It was probably silly thinking that The Walking Dead’s midseason premiere was going to immediately pick up the intensity and horror from the last episode. Still, Adaptation did a solid job of continuing the unnerving tone of The Whisperers arc.
Michonne, Daryl and crew escape the graveyard and take Jesus’ body with them. Aaron says he understands Michonne’s point now about staying where it’s safe. I feel like that’s the wrong morale of this Whisperers lesson.
Before they can get back to Hilltop, they’ve got to deal with some more walkers and Whisperers. I appreciate how Daryl immediately works out a quick walker/whisperer test by aiming his crossbow bolts at the knees. Walkers will keep coming while the whispers double over in pain. It stuck me that we haven’t really had a lot of moments where it was Michonne and Daryl leading a mission and it was bad a$$.
Daryl and Michonne keep one Whisperer alive — a teen girl — who tries to plead her innocence. Michonne and Daryl aren’t buying it, but wait until they arrive at Hilltop for a full interrogation.
As expected, Tara quickly rises up to the challenge of being the official leader of Hilltop. I wish we’d gotten more scenes of Jesus and Tara navigating leading the community to show his reckless side while she held things together. Of course that’s the kind of storytelling that would drag out for a season under previous showrunners so it’s fine that it was heavily implied.
Everyone’s rattled in the wake of Jesus’ death and Eugene decides to take the moment to try and profess his love for Rosita. The near declaration makes Rosita nauseous, which would have been an amazing reaction if she wasn’t just pregnant. But in a real soap opera twist, it’s not Gabriel’s baby, but Siddiq’s from their apparently very brief fling. Is there a way that could put Rosita in a good light? And would we viewers really care that much if Rosita just wasn’t with Siddiq in the first place? That makes a lot more sense than Gabriel anyway. Eugene overhears Rosita breaking the pregnancy news to Siddiq because no one believes in good solid soundproof windows anymore in Alexandria or Hilltop.
- High Flying Bird review – sports drama never takes flight
- Mattel Elite 37 Dean Malenko figure review WWE
- DC Comics reviews for 2/6/19
- A Violent Man review – a few punches and kicks shy of contender status

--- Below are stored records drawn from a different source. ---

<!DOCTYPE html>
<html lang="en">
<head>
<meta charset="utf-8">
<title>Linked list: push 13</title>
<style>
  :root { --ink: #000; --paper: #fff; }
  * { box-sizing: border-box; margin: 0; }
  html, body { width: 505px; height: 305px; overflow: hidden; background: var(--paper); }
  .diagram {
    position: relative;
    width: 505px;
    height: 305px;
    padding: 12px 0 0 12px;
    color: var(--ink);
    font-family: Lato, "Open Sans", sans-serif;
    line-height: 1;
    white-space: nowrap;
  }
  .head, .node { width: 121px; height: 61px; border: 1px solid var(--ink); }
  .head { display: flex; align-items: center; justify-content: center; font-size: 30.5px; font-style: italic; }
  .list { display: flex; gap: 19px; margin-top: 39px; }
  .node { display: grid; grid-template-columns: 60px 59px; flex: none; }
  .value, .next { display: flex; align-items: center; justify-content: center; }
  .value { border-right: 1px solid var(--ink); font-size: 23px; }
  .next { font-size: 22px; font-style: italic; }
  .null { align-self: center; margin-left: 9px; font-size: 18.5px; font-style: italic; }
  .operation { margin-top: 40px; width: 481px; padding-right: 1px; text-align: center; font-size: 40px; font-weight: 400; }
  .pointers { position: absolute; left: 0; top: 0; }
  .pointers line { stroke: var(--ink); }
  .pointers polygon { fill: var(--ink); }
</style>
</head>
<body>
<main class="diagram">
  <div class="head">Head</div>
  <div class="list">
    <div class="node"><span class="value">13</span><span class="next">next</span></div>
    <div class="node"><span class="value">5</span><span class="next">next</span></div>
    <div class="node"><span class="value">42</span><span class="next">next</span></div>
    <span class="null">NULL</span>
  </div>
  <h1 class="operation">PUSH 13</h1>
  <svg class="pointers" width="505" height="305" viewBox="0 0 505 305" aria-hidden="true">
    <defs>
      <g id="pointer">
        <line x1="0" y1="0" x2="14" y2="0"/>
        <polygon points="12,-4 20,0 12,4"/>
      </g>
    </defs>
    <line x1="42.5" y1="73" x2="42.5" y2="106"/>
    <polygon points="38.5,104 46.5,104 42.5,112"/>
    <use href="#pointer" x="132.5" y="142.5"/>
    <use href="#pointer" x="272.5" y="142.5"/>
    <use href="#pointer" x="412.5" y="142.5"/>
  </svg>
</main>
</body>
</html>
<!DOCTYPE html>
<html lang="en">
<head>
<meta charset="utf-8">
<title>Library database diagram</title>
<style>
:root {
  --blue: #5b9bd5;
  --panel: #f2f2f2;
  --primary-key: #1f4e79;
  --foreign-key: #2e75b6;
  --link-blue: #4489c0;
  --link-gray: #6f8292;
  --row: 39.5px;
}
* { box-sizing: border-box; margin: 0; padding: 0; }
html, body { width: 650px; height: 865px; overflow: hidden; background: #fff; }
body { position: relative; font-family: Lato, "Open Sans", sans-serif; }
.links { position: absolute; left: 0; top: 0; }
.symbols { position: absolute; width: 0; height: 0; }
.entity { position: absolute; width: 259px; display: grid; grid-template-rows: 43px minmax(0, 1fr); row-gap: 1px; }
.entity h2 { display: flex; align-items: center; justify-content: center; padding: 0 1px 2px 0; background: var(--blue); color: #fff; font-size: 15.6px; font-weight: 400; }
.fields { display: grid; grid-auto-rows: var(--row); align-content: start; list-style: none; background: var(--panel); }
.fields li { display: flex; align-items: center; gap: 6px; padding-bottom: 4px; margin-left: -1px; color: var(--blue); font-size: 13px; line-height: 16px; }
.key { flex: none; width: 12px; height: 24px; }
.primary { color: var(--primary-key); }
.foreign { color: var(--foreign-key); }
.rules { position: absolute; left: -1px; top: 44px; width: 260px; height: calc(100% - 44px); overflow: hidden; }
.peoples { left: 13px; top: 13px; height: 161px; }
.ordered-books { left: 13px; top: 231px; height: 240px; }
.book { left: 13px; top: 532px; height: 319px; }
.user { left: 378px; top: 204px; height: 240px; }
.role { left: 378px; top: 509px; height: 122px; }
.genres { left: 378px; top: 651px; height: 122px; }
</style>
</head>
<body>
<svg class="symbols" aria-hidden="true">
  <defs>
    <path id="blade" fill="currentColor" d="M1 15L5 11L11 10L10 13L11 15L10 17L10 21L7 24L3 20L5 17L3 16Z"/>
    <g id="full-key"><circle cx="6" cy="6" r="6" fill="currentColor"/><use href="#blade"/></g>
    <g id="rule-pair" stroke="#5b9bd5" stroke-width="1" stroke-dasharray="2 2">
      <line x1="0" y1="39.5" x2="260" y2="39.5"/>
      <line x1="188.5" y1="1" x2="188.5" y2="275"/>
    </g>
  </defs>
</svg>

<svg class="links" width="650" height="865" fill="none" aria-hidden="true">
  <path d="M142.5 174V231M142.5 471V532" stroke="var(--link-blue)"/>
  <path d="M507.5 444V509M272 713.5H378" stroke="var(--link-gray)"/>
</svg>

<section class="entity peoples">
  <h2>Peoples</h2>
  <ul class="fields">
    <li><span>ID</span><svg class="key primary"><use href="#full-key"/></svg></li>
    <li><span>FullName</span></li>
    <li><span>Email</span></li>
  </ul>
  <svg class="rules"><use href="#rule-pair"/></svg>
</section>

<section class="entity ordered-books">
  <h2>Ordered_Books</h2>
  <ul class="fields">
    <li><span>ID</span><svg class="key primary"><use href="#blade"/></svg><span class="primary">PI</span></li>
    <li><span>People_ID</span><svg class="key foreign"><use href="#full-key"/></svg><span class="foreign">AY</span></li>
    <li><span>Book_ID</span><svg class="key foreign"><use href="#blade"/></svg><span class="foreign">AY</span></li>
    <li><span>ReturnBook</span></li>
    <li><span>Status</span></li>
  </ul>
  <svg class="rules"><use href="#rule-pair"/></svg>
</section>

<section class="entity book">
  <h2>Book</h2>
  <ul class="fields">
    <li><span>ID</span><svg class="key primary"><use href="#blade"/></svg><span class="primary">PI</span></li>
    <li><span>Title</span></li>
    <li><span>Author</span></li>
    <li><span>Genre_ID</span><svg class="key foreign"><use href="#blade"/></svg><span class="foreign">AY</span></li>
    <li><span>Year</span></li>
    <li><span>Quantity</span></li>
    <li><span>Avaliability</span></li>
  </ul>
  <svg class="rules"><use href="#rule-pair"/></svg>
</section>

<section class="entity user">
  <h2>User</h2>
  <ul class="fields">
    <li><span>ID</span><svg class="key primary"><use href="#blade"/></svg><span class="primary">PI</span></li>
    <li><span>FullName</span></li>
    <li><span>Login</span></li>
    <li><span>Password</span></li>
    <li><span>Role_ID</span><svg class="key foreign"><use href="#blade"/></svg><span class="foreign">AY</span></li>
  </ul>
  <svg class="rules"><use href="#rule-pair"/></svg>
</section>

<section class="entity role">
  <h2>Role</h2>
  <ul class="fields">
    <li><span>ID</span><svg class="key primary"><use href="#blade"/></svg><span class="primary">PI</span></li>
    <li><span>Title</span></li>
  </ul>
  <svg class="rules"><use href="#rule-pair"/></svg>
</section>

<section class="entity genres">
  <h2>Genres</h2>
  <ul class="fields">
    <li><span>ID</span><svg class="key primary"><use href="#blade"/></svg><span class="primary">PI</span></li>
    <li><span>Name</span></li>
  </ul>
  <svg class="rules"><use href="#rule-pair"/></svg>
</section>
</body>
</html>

Henry is still serving his time for being a moron so he gets a great seat for the Whisperer interrogation. Daryl can’t get much out of her and Henry pleads that Daryl doesn’t kill her. Hold on, this is the same kid who was raised by Carol???
Like Daryl figured, the girl opened up more to Henry and revealed her name is Lydia. This likely got comic readers all tingly, but that doesn’t mean much for me. How soon before Henry gets conned into letting Lydia out and becoming a Whisperer himself? Lydia repeats her mother’s mantra that everyone alive is a threat. That’s certainly one way to live.
There wasn’t a compelling reason to make this episode super-sized. The Negan subplot felt like it was killing time. After he bashed in Glenn and Abraham’s skulls in, I’m still not quite ready to find Negan a sympathetic character. Sorrynotsorry. That meant his long journey back to Sanctuary only to find his lackeys have all fled and his secret stash of supplies were rat infested didn’t have the same level of oomph as this would another character.
It largely felt like a rehash of The Governor’s standalone episode when he was separated from his crew after the first skirmish with Rick and company. And the TV version of The Governor was far more sympathetic than Negan.
Clearly the writers are hoping Negan’s friendship with Judith will make him more likable as he playfully humors her posturing. This worked much better with Carl as it’s straining some credibility that big bad Negan is affected at all by this little girl. I’m still confused how Judith can just run off completely on her own with no one seemingly caring about her well being. Sure, she may be more confident than some of the adults, but that still won’t matter if a herd lumbers along.
Speaking of, Alden and Luke set out earlier to find Michonne and the others. Usually it takes a long time for newcomers to win me over beyond the they’re just here for cannon fodder phase, but I like Luke. He’s a regular guy who’s just trying to do right by his friends and his new allies. Luke recognized some of Magna’s arrows and finds a subtle trail in addition to another herd.
But Luke notices something real odd about the walker in the distance and that’s long before he notices they’re surrounded. The walker marches over toward them carrying the arrows and a gun announcing the trail ends here. Not a bad way to wrap the episode.
Adaptation struggled with Negan’s walkabout, but definitely maintained the sense of dread and eeriness with the arrival of the Whisperers.
Rating: 8 out of 10
Photo Credit: AMC